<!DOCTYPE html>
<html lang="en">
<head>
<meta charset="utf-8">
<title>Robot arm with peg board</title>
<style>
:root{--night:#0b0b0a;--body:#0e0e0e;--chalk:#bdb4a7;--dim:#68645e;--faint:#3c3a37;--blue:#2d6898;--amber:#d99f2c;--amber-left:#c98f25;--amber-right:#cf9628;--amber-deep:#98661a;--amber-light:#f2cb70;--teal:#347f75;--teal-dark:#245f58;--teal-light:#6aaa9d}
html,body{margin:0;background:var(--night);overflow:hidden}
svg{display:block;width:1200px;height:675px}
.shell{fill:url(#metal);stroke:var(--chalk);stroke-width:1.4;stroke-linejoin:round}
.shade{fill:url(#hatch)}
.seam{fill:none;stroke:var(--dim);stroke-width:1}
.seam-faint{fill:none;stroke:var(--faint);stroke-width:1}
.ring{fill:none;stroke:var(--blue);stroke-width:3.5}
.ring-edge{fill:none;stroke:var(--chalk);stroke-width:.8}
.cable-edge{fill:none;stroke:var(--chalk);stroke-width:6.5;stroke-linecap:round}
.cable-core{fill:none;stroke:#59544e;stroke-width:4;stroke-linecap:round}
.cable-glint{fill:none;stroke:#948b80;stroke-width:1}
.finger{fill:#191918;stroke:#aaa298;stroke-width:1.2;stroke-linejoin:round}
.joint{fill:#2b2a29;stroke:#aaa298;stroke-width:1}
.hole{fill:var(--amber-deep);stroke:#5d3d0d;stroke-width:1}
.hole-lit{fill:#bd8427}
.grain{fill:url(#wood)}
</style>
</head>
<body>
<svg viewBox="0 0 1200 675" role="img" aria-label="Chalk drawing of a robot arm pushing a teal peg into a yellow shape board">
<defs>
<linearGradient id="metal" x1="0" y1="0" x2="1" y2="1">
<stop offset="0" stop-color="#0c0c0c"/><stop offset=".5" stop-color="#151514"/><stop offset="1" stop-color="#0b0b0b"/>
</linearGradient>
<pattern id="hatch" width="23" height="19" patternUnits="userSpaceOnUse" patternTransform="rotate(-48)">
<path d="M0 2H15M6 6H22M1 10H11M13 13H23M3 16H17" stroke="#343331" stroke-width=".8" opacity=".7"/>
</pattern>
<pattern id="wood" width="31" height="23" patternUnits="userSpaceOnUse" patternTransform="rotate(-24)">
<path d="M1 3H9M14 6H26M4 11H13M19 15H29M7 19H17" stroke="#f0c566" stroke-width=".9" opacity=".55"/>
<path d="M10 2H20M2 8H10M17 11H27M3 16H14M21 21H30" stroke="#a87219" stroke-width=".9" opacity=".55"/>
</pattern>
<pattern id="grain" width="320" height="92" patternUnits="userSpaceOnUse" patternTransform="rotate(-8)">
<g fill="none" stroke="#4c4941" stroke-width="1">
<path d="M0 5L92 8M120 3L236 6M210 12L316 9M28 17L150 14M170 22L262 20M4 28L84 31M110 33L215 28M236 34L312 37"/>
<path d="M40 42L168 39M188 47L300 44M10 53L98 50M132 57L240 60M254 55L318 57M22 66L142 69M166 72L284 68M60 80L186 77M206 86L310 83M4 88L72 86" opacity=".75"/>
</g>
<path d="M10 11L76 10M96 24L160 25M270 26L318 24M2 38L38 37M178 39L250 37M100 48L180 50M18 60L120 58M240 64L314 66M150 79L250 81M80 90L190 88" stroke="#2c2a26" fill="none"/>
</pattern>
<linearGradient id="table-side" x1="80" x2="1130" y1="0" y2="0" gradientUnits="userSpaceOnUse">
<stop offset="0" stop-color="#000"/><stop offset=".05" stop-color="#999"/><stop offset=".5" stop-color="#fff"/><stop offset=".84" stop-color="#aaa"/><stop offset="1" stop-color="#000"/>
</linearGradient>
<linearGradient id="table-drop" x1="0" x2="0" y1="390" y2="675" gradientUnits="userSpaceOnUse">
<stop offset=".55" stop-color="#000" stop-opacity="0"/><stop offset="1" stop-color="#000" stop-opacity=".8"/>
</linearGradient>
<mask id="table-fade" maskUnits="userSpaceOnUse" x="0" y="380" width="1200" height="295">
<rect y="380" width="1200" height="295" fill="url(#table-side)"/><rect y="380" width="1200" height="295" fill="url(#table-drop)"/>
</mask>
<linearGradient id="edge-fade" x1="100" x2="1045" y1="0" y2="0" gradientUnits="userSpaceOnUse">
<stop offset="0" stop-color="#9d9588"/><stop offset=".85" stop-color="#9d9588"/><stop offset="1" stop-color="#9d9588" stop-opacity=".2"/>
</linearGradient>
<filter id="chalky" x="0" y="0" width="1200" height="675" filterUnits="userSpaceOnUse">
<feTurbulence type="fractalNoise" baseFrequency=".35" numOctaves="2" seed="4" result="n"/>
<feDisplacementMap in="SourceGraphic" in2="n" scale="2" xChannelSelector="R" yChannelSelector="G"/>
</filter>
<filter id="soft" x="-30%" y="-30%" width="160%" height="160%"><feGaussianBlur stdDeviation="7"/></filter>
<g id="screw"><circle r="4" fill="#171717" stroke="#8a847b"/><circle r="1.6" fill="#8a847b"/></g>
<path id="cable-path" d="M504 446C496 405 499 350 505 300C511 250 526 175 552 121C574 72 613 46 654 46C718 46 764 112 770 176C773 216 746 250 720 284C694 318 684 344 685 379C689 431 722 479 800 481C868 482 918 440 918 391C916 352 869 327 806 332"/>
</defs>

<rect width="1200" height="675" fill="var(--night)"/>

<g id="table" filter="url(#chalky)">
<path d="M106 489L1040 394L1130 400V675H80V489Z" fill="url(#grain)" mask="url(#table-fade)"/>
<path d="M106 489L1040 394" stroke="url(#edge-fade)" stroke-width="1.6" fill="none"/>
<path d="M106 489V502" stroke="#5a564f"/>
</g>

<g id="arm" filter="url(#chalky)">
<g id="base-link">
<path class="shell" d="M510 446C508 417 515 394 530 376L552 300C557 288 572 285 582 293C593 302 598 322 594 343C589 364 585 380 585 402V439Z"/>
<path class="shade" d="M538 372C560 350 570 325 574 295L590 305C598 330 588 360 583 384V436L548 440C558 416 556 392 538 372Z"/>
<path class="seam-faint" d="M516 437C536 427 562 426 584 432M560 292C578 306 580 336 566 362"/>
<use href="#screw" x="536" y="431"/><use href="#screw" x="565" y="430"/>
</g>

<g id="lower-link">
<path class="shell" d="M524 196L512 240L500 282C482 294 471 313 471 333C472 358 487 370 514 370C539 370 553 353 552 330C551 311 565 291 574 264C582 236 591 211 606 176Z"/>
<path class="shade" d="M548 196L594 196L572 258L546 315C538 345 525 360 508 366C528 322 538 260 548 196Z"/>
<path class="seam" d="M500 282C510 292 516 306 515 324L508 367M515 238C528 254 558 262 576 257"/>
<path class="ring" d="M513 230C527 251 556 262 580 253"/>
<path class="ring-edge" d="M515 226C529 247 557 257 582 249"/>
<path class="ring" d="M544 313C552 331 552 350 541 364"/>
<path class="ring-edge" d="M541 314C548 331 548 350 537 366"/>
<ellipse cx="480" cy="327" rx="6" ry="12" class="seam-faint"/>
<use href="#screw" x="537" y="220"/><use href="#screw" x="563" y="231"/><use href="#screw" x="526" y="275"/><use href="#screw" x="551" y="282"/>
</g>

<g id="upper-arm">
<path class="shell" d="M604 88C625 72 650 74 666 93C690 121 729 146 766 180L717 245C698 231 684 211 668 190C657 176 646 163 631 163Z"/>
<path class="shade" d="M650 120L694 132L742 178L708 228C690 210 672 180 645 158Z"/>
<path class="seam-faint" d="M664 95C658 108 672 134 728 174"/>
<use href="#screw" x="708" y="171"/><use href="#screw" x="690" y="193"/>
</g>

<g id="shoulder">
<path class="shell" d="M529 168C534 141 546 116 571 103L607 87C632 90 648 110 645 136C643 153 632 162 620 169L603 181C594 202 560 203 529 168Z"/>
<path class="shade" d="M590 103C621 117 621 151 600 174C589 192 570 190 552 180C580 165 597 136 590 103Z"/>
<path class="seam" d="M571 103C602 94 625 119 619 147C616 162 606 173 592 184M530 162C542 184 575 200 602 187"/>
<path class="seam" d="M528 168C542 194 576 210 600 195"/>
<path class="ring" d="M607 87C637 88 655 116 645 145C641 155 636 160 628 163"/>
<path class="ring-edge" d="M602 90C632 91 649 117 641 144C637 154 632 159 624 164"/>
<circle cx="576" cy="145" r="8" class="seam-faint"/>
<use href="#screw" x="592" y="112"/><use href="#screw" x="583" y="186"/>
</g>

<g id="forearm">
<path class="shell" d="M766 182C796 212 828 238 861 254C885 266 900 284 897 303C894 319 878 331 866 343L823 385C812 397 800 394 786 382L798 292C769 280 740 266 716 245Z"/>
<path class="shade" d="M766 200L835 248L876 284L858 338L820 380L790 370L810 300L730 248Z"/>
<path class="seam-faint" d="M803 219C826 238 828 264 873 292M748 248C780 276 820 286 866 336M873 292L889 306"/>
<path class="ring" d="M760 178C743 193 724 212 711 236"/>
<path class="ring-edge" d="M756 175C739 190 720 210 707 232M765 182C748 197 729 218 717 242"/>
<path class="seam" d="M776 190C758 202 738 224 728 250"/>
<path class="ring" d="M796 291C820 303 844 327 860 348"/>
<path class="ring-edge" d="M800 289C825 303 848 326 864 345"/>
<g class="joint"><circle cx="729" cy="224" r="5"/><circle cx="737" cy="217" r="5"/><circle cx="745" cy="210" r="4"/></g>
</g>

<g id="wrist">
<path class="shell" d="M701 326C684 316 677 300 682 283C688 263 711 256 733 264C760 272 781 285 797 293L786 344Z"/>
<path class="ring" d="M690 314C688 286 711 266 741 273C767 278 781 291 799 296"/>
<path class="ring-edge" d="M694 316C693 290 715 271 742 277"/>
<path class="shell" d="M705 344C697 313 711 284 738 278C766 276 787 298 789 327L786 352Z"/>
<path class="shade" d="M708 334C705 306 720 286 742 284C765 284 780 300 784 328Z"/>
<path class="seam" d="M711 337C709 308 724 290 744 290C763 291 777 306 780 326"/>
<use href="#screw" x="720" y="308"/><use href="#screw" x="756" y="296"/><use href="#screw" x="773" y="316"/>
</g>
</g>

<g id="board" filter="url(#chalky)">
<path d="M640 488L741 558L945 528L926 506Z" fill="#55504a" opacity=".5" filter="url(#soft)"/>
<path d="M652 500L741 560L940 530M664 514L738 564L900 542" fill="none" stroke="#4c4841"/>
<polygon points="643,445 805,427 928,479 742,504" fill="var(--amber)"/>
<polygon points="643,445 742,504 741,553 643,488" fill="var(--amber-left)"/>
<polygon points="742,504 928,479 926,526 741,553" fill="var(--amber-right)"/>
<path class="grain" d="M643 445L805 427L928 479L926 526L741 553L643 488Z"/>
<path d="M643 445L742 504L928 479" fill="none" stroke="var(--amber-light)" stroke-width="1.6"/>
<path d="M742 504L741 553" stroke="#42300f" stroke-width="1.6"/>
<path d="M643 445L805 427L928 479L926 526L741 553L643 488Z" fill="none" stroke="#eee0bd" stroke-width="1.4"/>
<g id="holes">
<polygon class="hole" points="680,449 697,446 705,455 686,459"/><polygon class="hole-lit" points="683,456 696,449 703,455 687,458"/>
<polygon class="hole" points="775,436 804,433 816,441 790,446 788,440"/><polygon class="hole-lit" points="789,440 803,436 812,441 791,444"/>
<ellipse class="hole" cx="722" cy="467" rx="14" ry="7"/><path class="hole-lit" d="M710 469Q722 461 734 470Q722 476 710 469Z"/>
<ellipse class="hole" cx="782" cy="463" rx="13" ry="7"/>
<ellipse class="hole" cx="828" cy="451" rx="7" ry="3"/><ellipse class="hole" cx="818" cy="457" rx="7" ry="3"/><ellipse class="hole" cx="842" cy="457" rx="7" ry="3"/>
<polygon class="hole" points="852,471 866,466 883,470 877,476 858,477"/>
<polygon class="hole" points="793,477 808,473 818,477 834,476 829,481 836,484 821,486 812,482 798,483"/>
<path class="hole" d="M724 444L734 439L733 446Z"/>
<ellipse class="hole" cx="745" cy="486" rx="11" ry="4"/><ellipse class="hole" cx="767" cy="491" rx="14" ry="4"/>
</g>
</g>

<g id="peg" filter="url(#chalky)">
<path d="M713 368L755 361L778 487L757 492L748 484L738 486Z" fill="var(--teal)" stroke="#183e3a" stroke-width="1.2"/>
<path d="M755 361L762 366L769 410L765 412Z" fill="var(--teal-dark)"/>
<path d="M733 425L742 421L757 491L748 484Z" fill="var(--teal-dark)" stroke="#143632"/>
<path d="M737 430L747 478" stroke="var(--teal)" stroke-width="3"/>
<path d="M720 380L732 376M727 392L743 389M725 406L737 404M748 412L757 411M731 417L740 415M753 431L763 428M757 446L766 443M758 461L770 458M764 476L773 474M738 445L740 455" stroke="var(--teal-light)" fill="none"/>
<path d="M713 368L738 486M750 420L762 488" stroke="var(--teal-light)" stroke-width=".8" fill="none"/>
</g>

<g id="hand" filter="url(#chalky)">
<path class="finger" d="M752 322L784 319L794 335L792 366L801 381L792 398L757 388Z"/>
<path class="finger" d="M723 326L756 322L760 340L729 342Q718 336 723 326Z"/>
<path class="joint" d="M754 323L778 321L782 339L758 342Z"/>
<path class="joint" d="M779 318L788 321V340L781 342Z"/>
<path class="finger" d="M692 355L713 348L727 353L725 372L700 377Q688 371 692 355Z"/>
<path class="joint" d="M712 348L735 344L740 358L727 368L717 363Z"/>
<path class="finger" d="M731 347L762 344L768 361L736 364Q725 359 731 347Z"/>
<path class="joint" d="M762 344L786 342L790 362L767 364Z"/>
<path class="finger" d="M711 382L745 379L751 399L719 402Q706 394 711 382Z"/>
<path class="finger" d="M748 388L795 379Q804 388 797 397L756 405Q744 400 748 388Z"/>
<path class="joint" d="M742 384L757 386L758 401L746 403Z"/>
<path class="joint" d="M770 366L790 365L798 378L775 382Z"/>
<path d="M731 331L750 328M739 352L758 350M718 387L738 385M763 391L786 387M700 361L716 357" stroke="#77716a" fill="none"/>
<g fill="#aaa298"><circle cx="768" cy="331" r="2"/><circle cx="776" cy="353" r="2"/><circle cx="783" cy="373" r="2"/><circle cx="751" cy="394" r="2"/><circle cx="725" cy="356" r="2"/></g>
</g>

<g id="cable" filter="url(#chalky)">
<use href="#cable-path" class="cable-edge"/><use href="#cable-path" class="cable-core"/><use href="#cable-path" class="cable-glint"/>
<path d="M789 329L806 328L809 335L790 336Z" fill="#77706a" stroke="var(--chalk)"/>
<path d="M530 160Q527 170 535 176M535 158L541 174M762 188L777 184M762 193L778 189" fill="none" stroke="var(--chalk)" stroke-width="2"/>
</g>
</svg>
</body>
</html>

****************

- Work task
Lines of the material that contain the word "drop" are to be gathered.

- Written reply
<linearGradient id="table-drop" x1="0" x2="0" y1="390" y2="675" gradientUnits="userSpaceOnUse">
<rect y="380" width="1200" height="295" fill="url(#table-side)"/><rect y="380" width="1200" height="295" fill="url(#table-drop)"/>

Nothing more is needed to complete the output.